Obscure glazing is not generally considered a suitable method of mitigating unacceptable levels of privacy in habitable rooms due to the impact on outlook. An alternative method, described in an appeal against the refusal of planning permission for nine houses in north London (DCS Number 200-008-048) might be worth a look on a constrained site.
Posts By: dcplatest
An inspector dealing with an appeal against the refusal of a lawful development certificate for a dormer extension at a house in east London has ruled that firewall upstands are not part of the roof (DCS Number 400-020-327).
In an appeal against an enforcement notice directed at the residential use of a stable block in County Durham (DCS Number 400-020-325) an inspector found no difficulty in identifying the meaning of ‘residential paraphernalia’.
A proposal for 16 residential park homes on the edge of a village in Oxfordshire was dismissed at appeal in the absence of affordable housing provision, despite the appellant’s argument that the homes would themselves be affordable (DCS Number 400-020-174).
In deciding that the residential conversion of a barn in Cornwall under permitted development rights was ruled out by a condition attached to the planning permission for the building (DCS Number 400-020-154) an inspector has made reference to the nine principles for conditions set out in Dunnett.
An enforcement notice aimed at the residential use of land in Worcestershire has been declared a nullity by an inspector for the not uncommon reason of failing to specify a compliance period (DCS Number 400-020-206).
An appellant seeking to establish that the unfettered residential occupancy of a barn conversion in the Lake District would be lawful was disappointed when an inspector decided that the term ‘locality’ in a restrictive condition was precise and enforceable (DCS Number 400-020-182).
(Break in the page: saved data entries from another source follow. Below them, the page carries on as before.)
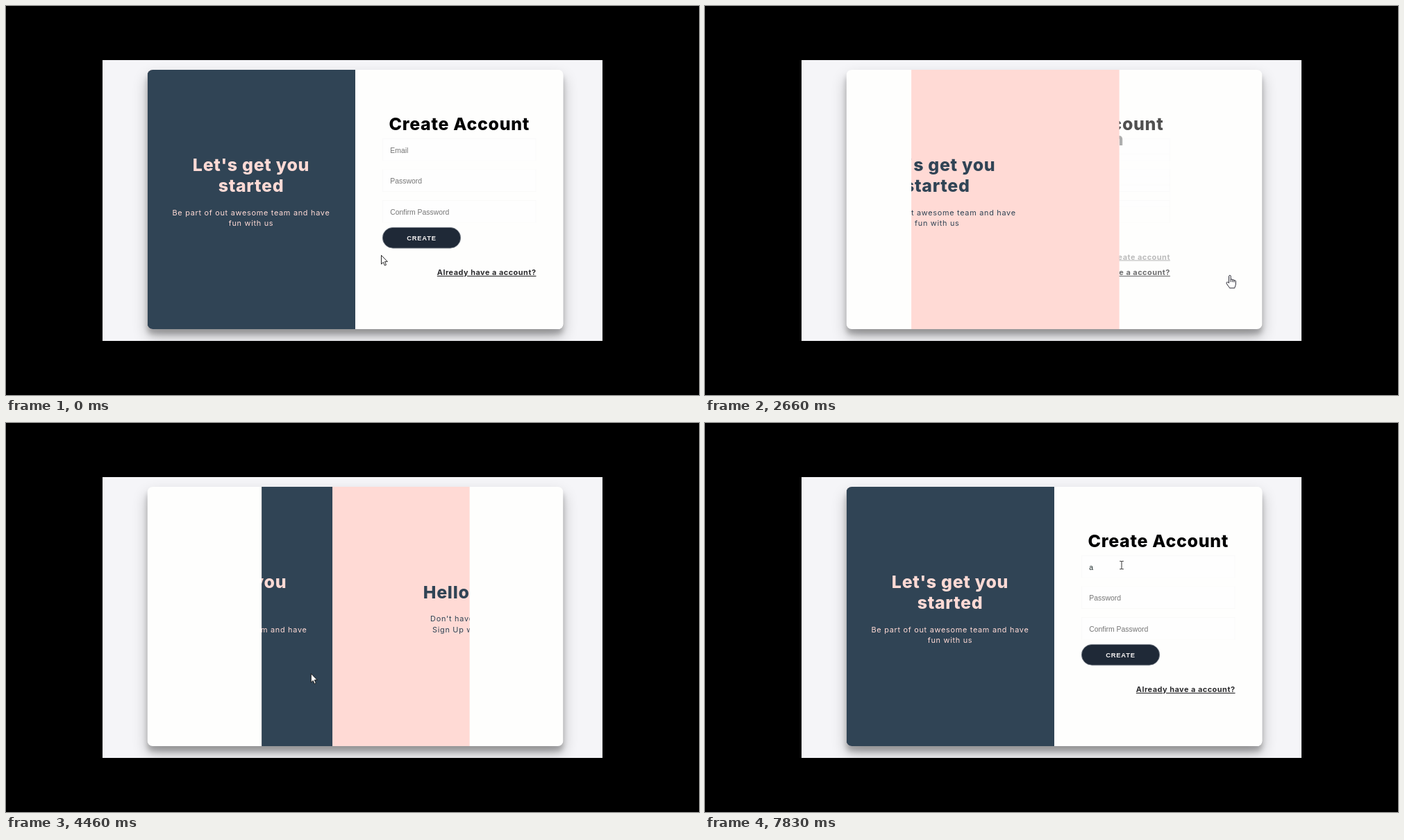
An HTML page for the animation above (8 s loop, 998 by 561 pixels).

```html
<!DOCTYPE html>
<html lang="en">
<head>
<meta charset="utf-8">
<title>Sliding account form</title>
<style>
html, body { margin: 0; width: 100%; height: 100%; overflow: hidden; background: #000; }
svg { display: block; width: 998px; height: 561px; }
text { font-family: Inter, "Open Sans", sans-serif; font-optical-sizing: none; }
.title { font-size: 24.96px; font-weight: 800; letter-spacing: .7px; text-anchor: middle; }
.note { font-size: 10.92px; letter-spacing: .7px; text-anchor: middle; }
.link { font-size: 10.92px; font-weight: 700; letter-spacing: .5px; text-anchor: end; text-decoration: underline; fill: #2b2b2d; }
.hint, .button { font-family: "Liberation Sans", Arial, sans-serif; }
.hint { font-size: 10.4px; fill: #757575; }
.button { font-size: 9.36px; font-weight: 700; letter-spacing: .78px; }
</style>
</head>
<body>
<svg viewBox="0 0 998 561" xmlns="http://www.w3.org/2000/svg">
  <defs>
    <clipPath id="pageClip"><rect x="139" y="78" width="720" height="405"/></clipPath>
    <clipPath id="cardClip"><rect x="203.5" y="92" width="599" height="374" rx="7.8"/></clipPath>
    <clipPath id="overlayClip"><rect id="window" y="92" width="299.5" height="374"/></clipPath>
    <filter id="wide" x="-20%" y="-20%" width="140%" height="140%"><feGaussianBlur stdDeviation="10.9"/></filter>
    <filter id="tight" x="-20%" y="-20%" width="140%" height="140%"><feGaussianBlur stdDeviation="3.9"/></filter>
  </defs>
  <rect width="998" height="561"/>
  <g clip-path="url(#pageClip)">
    <rect x="139" y="78" width="720" height="405" fill="#f5f5f8"/>
    <rect x="203.5" y="102.9" width="599" height="374" rx="7.8" opacity=".25" filter="url(#wide)"/>
    <rect x="203.5" y="99.8" width="599" height="374" rx="7.8" opacity=".22" filter="url(#tight)"/>
  </g>
  <g clip-path="url(#cardClip)">
    <rect x="203.5" y="92" width="599" height="374" fill="#fefefd"/>
    <g id="signIn"></g>
    <g id="signUp"></g>
    <g clip-path="url(#overlayClip)">
      <rect x="203.5" y="92" width="599" height="374" fill="#ffdad5"/>
      <g id="leftPanel">
        <rect id="leftBack" x="203.5" y="92" width="299.5" height="374" fill="#304455"/>
        <text class="title" x="353" y="238">Let's get you</text>
        <text class="title" x="353" y="268.4">started</text>
        <text class="note" x="353" y="301.8">Be part of out awesome team and have</text>
        <text class="note" x="353" y="317.4">fun with us</text>
      </g>
      <g id="rightPanel" fill="#304455">
        <text class="title" x="652.5" y="252.6">Hello, There</text>
        <text class="note" x="652.5" y="286">Don't have an account?</text>
        <text class="note" x="652.5" y="301.6">Sign Up with us today!</text>
      </g>
    </g>
  </g>
  <rect id="caret" y="202" width="1" height="12" fill="#222"/>
  <g id="cursor" stroke-linejoin="round">
    <path id="arrow" d="M.5 .5V13.2L3.4 10.5 5.4 15.2 7.5 14.3 5.5 9.7H9.4Z" fill="#fff" stroke="#111" stroke-width=".9"/>
    <path id="hand" d="M-1.5 11.5V1.7C-1.5 0 1.2 0 1.2 1.7V7C1.6 5.6 3.7 5.8 3.8 7.2 4.3 6.3 5.9 6.5 6 8 6.8 7.2 8.3 7.6 8.3 9V13C8.3 15.5 7 16.5 6.8 18.8H-.5C-1 17-5 13.3-5 11.3-5 9.8-3 9.6-1.5 11.5ZM1.2 7V10M3.8 7.2V10.2M6 8V10.4" fill="#fff" stroke="#1c1c28" stroke-width=".95"/>
    <path id="beam" d="M-2.8-5.7H-.8L0-5.2 .8-5.7H2.8M0-5.2V5.2M-2.8 5.7H-.8L0 5.2 .8 5.7H2.8" fill="none" stroke="#333" stroke-width="1"/>
  </g>
</svg>
<script>
const LOOP = 8000, SLIDE = 600, HALF = 299.5, LEFT = 203.5;
const TO_SIGN_IN = 2434, TO_SIGN_UP = 4184;
const $ = id => document.getElementById(id);
const set = (id, name, value) => $(id).setAttribute(name, value);
const shift = (id, x, y = 0) => set(id, 'transform', `translate(${x} ${y})`);
const show = (id, on) => set(id, 'visibility', on ? 'visible' : 'hidden');
const clamp = v => Math.min(1, Math.max(0, v));
const smooth = u => u * u * (3 - 2 * u);

// Both forms are laid out over the left half of the card.
function form(id, title, titleY, hints, firstY, button, link) {
  const fields = hints.map((hint, i) => {
    const y = firstY + i * 44.5;
    return `<rect x="243" y="${y - 16}" width="220.5" height="31.5" fill="#fefefe" stroke="#f9f9f9" stroke-width=".8"/>
      <text class="hint" x="253.8" y="${y + 4}">${hint}</text>`;
  }).join('');
  $(id).innerHTML = `<rect x="${LEFT}" y="92" width="${HALF}" height="374" fill="#fefefd"/>
    <text class="title" x="353.2" y="${titleY}">${title}</text>${fields}
    <rect x="242.8" y="${button.y}" width="${button.width}" height="29.8" rx="14.9" fill="${button.fill}" stroke="${button.edge}" stroke-width=".8"/>
    <text class="button" x="277.8" y="${button.y + 18.2}" fill="${button.ink}">${button.label}</text>
    <text class="link" x="464" y="${link.y}">${link.label}</text>`;
}

form('signIn', 'Sign in', 201, ['Email', 'Password'], 229.5,
  { label: 'LOGIN', y: 296.7, width: 104.6, fill: '#e7aea7', edge: '#eebfb9', ink: '#fdeeeb' },
  { label: 'Create account', y: 365.5 });
form('signUp', 'Create Account', 179.4, ['Email', 'Password', 'Confirm Password'], 207.5,
  { label: 'CREATE', y: 319.4, width: 112.4, fill: '#1f2937', edge: '#79818b', ink: '#f6f3f3' },
  { label: 'Already have a account?', y: 388 });
const emailHint = document.querySelector('#signUp .hint');

// CSS ease-in-out: cubic-bezier(.42, 0, .58, 1)
function easeInOut(x) {
  let low = 0, high = 1;
  for (let i = 0; i < 24; i++) {
    const s = (low + high) / 2, r = 1 - s;
    if (1.26 * r * r * s + 1.74 * r * s * s + s ** 3 < x) low = s; else high = s;
  }
  return smooth(low);
}

// Pointer moves: start, end, x, y and an optional bend point
const moves = [
  [0, 633, 613, 334],
  [1300, 1500, 521, 333],
  [1667, 2066, 756, 388, 790, 465],
  [2940, 3200, 391, 360],
  [3433, 3533, 391, 351],
  [3667, 3833, 397, 360],
  [4288, 5000, 662, 389, 530, 361],
  [5110, 5700, 600, 205]
];

function pointerAt(t) {
  let x = 540, y = 359;
  for (const [start, end, endX, endY, bendX = (x + endX) / 2, bendY = (y + endY) / 2] of moves) {
    if (t < start) break;
    const u = smooth(clamp((t - start) / (end - start))), r = 1 - u;
    x = r * r * x + 2 * r * u * bendX + u * u * endX;
    y = r * r * y + 2 * r * u * bendY + u * u * endY;
  }
  return [x, y];
}

function pointerKind(x, y, t) {
  const inside = (left, top, right, bottom) => x >= left && x <= right && y >= top && y <= bottom;
  if (t > 2940 && t < TO_SIGN_UP) return inside(375, 355, 463, 369) ? 'hand' : 'arrow';
  if (inside(620, 377, 763, 391)) return 'hand';
  return [191, 236, 280].some(top => inside(542, top, 763, top + 32)) ? 'beam' : 'arrow';
}

function draw(time) {
  // Step at 30 pictures per second, on a 10 ms grid.
  const step = Math.ceil((Math.floor(time / 10) * 10 + 10) * .03 - 1e-6) - 1;
  const t = step * 100 / 3;
  const away = clamp((t - TO_SIGN_IN) / SLIDE), back = clamp((t - TO_SIGN_UP) / SLIDE);
  const returning = t >= TO_SIGN_UP;
  const signUpActive = t < TO_SIGN_IN || returning;
  const slide = returning ? 1 - easeInOut(back) : easeInOut(away);

  shift('signIn', HALF * (1 - slide));
  shift('signUp', HALF * (1 - slide));
  const fade = slide < .625 ? 1 - slide : 0;
  set('signUp', 'opacity', returning ? +(back >= .5) : fade);
  set('window', 'x', LEFT + HALF * slide);
  shift('leftPanel', -.2 * HALF * slide);
  shift('rightPanel', .2 * HALF * (1 - slide));
  show('leftBack', signUpActive);
  set('leftPanel', 'fill', signUpActive ? '#ffdad5' : '#304455');

  const typed = t >= 7290;
  emailHint.textContent = typed ? 'a' : 'Email';
  emailHint.style.fill = typed ? '#1c2a2a' : '';
  show('caret', (t > 5850 && t < 6420) || (t > 6920 && t < 7820));
  set('caret', 'x', typed ? 560 : 554.5);

  const [x, y] = pointerAt(t), kind = pointerKind(x, y, t);
  shift('cursor', x, y);
  for (const id of ['arrow', 'hand', 'beam']) show(id, id === kind);
}

const began = performance.now();
function tick() {
  draw((performance.now() - began) % LOOP);
  requestAnimationFrame(tick);
}
tick();
</script>
</body>
</html>
```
In deciding an appeal against a south London council’s refusal to grant a certificate of lawfulness for a vehicle crossover (DCS Number 400-020-168), an inspector has distinguished between ‘porous’ and ‘permeable’ hard surfacing.
In a previous blog, Flame test, we reported an appeal case in which an inspector was not satisfied that a sprinkler system would provide adequate mitigation against fire safety risk at a site for four flats which would be inaccessible to fire appliances. In another appeal concerning the erection of one dwelling in Greater Manchester, on the other hand, an inspector decided that sprinklers would overcome the problem.
At the spookiest time of the year we found this in an appeal against the refusal of planning permission for the residential conversion of a church in the Scottish Highlands (DCS Number 400-019-958):